Maximizing Your Tax Bracket
There is a window of opportunity between retirement and RMDs that is often overlooked by retirees. While it is innate to pay as little in taxes as possible in any given year, this approach can be short-sighted if the objective is to construct a holistic retirement plan.
As Ben Franklin put it, only two things in life are certain: death and taxes. With qualified retirement plans, taxes are deferred into the future with the assumption that the tax bracket should be lower during the retirement years when the funds are distributed. This assumption will not hold true under all circumstances, and with the uncertainty of future income tax rates, the implementation of advanced tax planning strategies can provide control over the tax rates that will be paid in retirement.
Working with a CPA to determine how much margin there may be within an existing tax bracket can be one prudent strategy to control the income tax rate to be paid on distributions. If there is margin for additional income without a meaningful increase to the marginal income tax rate, then an annual Roth conversion may be one opportunity to consider. While a conversion triggers taxation in the year of the conversion, the Roth earnings and distributions are not taxable, and there are no RMDs currently required for Roths. This strategy can be beneficial for those who do not wish to take RMDs in future years, particularly if RMDs are slated to cause an increase in Social Security or other overall taxes.
A certain level of prudent assumptions must be made along with any retirement planning strategy, and the rationale behind the assumptions utilized is likely to vary from one household to the next. One of the most important sets of assumptions involves survivorship income planning. Both Social Security and Pension elections have survivorship implications, and there are many strategies that can be utilized to compensate for survivorship deficits.

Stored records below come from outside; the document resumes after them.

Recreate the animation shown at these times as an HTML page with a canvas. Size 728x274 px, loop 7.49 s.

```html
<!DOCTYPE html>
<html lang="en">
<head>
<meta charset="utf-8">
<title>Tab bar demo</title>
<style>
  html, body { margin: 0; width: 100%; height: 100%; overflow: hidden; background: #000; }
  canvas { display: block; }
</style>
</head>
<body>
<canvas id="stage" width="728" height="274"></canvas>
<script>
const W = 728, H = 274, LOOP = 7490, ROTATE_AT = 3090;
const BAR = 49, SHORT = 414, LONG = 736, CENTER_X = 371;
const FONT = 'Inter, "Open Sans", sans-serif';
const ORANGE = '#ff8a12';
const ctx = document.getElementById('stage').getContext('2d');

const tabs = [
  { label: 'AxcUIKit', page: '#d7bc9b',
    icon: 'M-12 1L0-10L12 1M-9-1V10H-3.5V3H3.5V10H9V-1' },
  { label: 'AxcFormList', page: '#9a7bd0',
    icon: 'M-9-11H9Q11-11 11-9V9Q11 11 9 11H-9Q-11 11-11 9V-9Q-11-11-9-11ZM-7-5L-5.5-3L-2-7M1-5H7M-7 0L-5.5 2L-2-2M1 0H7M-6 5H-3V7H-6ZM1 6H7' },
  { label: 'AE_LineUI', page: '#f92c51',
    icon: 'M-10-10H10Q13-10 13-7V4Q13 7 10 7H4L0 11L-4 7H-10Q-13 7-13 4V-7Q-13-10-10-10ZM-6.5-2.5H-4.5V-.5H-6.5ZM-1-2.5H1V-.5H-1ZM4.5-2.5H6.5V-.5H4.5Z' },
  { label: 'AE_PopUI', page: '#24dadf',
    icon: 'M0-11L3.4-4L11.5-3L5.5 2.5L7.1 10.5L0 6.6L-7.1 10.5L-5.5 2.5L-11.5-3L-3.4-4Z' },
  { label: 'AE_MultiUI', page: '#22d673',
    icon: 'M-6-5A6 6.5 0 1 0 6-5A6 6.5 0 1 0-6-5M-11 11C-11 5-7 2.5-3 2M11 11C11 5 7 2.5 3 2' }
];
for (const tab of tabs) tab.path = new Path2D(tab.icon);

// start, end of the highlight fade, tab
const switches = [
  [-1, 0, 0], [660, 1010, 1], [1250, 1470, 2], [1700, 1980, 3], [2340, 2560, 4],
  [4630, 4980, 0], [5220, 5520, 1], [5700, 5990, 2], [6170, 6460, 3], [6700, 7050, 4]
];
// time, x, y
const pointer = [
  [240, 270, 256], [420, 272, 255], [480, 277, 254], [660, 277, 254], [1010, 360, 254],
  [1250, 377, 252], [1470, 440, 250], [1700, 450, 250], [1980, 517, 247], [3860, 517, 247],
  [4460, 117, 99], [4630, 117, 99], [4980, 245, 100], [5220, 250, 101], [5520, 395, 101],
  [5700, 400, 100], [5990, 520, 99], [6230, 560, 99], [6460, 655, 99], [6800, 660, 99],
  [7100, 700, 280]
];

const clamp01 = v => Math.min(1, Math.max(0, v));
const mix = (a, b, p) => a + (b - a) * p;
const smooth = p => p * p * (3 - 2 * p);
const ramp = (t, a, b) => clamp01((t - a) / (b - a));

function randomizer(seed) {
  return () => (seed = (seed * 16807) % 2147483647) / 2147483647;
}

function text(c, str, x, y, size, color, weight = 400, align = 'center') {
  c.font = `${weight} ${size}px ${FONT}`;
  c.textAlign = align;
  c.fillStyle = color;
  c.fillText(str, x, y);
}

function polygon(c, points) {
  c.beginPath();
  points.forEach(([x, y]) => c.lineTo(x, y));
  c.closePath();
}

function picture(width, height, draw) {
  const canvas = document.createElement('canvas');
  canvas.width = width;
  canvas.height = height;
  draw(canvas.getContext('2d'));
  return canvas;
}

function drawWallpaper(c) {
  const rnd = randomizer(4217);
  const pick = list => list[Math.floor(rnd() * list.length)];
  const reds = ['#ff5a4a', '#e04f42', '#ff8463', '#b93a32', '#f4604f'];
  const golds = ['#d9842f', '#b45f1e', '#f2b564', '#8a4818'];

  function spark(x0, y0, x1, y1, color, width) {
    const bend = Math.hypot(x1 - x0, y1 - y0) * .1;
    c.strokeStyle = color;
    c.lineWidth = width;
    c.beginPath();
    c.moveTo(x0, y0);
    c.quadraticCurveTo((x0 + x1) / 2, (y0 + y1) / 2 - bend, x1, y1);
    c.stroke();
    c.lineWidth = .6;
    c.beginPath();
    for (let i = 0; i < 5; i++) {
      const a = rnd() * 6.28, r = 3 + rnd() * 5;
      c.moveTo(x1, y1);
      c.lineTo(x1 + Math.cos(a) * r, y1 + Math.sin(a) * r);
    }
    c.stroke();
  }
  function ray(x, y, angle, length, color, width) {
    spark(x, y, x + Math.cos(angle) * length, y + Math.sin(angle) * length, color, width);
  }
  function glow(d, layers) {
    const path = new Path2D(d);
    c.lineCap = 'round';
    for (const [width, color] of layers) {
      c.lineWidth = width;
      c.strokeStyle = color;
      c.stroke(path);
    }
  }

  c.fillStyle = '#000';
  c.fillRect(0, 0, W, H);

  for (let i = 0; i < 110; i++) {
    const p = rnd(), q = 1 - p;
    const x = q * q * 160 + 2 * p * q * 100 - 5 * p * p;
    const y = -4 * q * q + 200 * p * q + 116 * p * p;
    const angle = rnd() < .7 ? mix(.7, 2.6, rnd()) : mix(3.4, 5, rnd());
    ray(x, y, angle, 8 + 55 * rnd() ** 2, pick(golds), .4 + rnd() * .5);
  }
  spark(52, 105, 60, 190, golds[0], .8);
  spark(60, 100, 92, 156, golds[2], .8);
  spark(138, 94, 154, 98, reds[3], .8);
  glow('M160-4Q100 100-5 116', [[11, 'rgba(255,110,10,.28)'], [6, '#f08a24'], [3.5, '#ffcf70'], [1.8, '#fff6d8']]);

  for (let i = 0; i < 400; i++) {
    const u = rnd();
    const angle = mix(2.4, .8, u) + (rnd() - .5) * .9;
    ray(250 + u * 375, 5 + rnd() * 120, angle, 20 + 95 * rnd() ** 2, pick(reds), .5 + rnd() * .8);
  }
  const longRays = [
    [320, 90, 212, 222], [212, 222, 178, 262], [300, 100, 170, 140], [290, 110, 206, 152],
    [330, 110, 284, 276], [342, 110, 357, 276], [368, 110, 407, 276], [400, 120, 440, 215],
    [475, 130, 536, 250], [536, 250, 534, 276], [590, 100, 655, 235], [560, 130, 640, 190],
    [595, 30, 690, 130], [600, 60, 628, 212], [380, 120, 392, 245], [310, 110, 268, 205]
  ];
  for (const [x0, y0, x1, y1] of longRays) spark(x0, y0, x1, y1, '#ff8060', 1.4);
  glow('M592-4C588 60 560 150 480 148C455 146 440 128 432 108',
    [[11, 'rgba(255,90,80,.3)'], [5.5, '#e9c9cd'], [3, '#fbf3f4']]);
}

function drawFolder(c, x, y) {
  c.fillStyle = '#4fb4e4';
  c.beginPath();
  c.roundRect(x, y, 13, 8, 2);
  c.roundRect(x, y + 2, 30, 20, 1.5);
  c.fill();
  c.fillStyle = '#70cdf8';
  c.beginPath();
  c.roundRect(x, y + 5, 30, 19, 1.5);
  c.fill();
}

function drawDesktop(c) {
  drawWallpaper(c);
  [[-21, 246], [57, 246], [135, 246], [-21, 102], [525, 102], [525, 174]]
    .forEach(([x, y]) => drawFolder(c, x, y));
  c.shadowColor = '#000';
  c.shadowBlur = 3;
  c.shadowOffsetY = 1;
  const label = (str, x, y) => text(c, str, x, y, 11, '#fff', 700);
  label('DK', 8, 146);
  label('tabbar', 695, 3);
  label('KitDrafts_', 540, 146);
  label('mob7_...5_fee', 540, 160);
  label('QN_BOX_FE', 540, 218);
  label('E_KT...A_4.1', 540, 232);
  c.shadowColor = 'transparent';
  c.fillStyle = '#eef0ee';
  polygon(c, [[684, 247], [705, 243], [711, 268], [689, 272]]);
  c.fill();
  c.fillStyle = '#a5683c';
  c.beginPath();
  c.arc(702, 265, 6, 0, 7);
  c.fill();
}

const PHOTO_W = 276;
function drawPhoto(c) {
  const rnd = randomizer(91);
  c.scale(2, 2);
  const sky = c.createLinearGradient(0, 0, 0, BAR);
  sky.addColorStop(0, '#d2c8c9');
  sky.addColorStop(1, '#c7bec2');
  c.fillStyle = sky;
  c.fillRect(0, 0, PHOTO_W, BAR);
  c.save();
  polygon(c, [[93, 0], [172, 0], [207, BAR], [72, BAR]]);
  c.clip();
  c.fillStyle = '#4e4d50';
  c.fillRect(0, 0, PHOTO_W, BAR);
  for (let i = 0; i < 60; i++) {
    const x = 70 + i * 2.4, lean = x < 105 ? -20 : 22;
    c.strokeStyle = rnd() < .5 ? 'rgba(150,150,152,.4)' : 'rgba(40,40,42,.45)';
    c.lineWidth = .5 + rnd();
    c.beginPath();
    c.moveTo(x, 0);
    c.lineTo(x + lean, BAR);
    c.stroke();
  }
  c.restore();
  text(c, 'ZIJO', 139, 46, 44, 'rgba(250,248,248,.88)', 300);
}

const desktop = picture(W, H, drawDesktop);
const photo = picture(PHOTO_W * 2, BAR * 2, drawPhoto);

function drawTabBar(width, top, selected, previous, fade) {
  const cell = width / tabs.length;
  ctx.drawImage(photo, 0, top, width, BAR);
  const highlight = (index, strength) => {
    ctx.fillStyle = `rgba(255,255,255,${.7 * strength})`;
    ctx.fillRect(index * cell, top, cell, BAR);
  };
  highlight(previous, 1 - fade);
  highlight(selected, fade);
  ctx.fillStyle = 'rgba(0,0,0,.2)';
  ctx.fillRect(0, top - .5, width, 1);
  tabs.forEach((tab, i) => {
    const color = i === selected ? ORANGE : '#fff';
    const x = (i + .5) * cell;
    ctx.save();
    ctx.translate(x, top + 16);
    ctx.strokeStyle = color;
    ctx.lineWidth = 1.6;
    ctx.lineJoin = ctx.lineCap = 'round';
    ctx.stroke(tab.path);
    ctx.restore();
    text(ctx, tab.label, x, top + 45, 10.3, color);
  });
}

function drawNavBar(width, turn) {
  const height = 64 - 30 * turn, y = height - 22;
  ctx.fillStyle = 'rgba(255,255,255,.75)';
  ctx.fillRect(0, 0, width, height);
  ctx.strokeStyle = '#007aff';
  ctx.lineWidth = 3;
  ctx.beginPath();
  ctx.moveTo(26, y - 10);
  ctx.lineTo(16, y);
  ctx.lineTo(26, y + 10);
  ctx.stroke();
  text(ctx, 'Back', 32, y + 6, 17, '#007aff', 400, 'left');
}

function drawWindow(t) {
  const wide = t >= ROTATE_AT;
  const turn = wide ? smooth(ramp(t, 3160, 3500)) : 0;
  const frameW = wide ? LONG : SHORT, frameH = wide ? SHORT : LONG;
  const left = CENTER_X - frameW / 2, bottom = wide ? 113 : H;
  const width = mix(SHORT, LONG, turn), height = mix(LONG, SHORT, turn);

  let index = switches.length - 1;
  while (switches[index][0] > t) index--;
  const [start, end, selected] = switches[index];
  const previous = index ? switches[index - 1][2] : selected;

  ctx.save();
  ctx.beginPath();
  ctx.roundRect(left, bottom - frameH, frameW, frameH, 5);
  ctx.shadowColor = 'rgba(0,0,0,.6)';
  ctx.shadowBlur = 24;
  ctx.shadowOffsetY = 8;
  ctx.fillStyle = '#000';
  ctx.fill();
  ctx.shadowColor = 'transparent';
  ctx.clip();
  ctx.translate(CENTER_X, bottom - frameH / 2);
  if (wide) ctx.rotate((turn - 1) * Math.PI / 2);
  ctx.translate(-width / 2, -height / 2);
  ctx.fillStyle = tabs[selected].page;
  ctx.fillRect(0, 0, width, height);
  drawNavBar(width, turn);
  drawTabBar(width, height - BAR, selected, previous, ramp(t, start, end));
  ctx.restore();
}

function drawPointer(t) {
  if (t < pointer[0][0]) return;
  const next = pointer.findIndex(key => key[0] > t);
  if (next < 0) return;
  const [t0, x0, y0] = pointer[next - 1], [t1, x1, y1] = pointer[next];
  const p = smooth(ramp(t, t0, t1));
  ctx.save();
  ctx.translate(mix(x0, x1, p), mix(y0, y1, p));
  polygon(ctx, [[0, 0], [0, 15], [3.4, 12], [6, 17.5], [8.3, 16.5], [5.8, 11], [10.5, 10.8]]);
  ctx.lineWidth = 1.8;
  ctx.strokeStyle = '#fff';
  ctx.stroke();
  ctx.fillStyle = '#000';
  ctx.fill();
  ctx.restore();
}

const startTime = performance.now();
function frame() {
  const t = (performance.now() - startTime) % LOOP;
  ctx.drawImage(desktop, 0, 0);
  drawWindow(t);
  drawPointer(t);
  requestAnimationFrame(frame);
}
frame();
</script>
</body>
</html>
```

Life insurance is not only designed for covering debts when the insured dies; income tax-free death benefits can also be a tool to help transition the surviving spouse and offset the reduction of Social Security and pension income sources. Since income tax brackets are unfavorable for single individuals, tax-free income can also be instrumental in alleviating taxes.
Rules, tax laws and guidelines change, and it may even feel as though the goalposts keep moving. The first steps are often the most difficult. Following a well-defined process for financial decision-making, building a team of tax and financial experts, and maintaining discipline can significantly improve retirement outlook – both financially and emotionally.
One of the most common questions related to retirement planning is when to start, and the answer is now. It is never too early to begin evaluating spending habits, savings habits, and diversification of investment tax strategies. It also isn’t too late, even for those who may be on the cusp of retirement or who are already retired. There may still be strategies to employ both now and in the future to maximize retirement efficiency and improve peace of mind.
About the author
April Reed Crews is the Co-Chief Executive Officer of Reed Financial Group, a family-owned and operated firm founded in 1979. As an Investment Advisor Representative, April has a legal fiduciary responsibility to act in the best interests of her clients. She has been a fiduciary advisor since 2009 and has trained as an Ed Slott Elite IRA Advisor since 2010. For more information on April Reed Crews and Reed Financial Group, visit www.TheRetirementFamily.com.
Investment advisory services offered through Brookstone Capital Management, LLC (BCM), a registered investment advisor. BCM and Reed Financial Group are independent of each other. Insurance products and services are not offered through BCM but are offered and sold through individually licensed and appointed agents. Third-party ratings and recognitions are no guarantee of future investment success and do not ensure that a client or prospective client will experience a higher level of performance or results. These ratings should not be construed as an endorsement of the advisor by any client nor are they representative of any one client’s evaluation.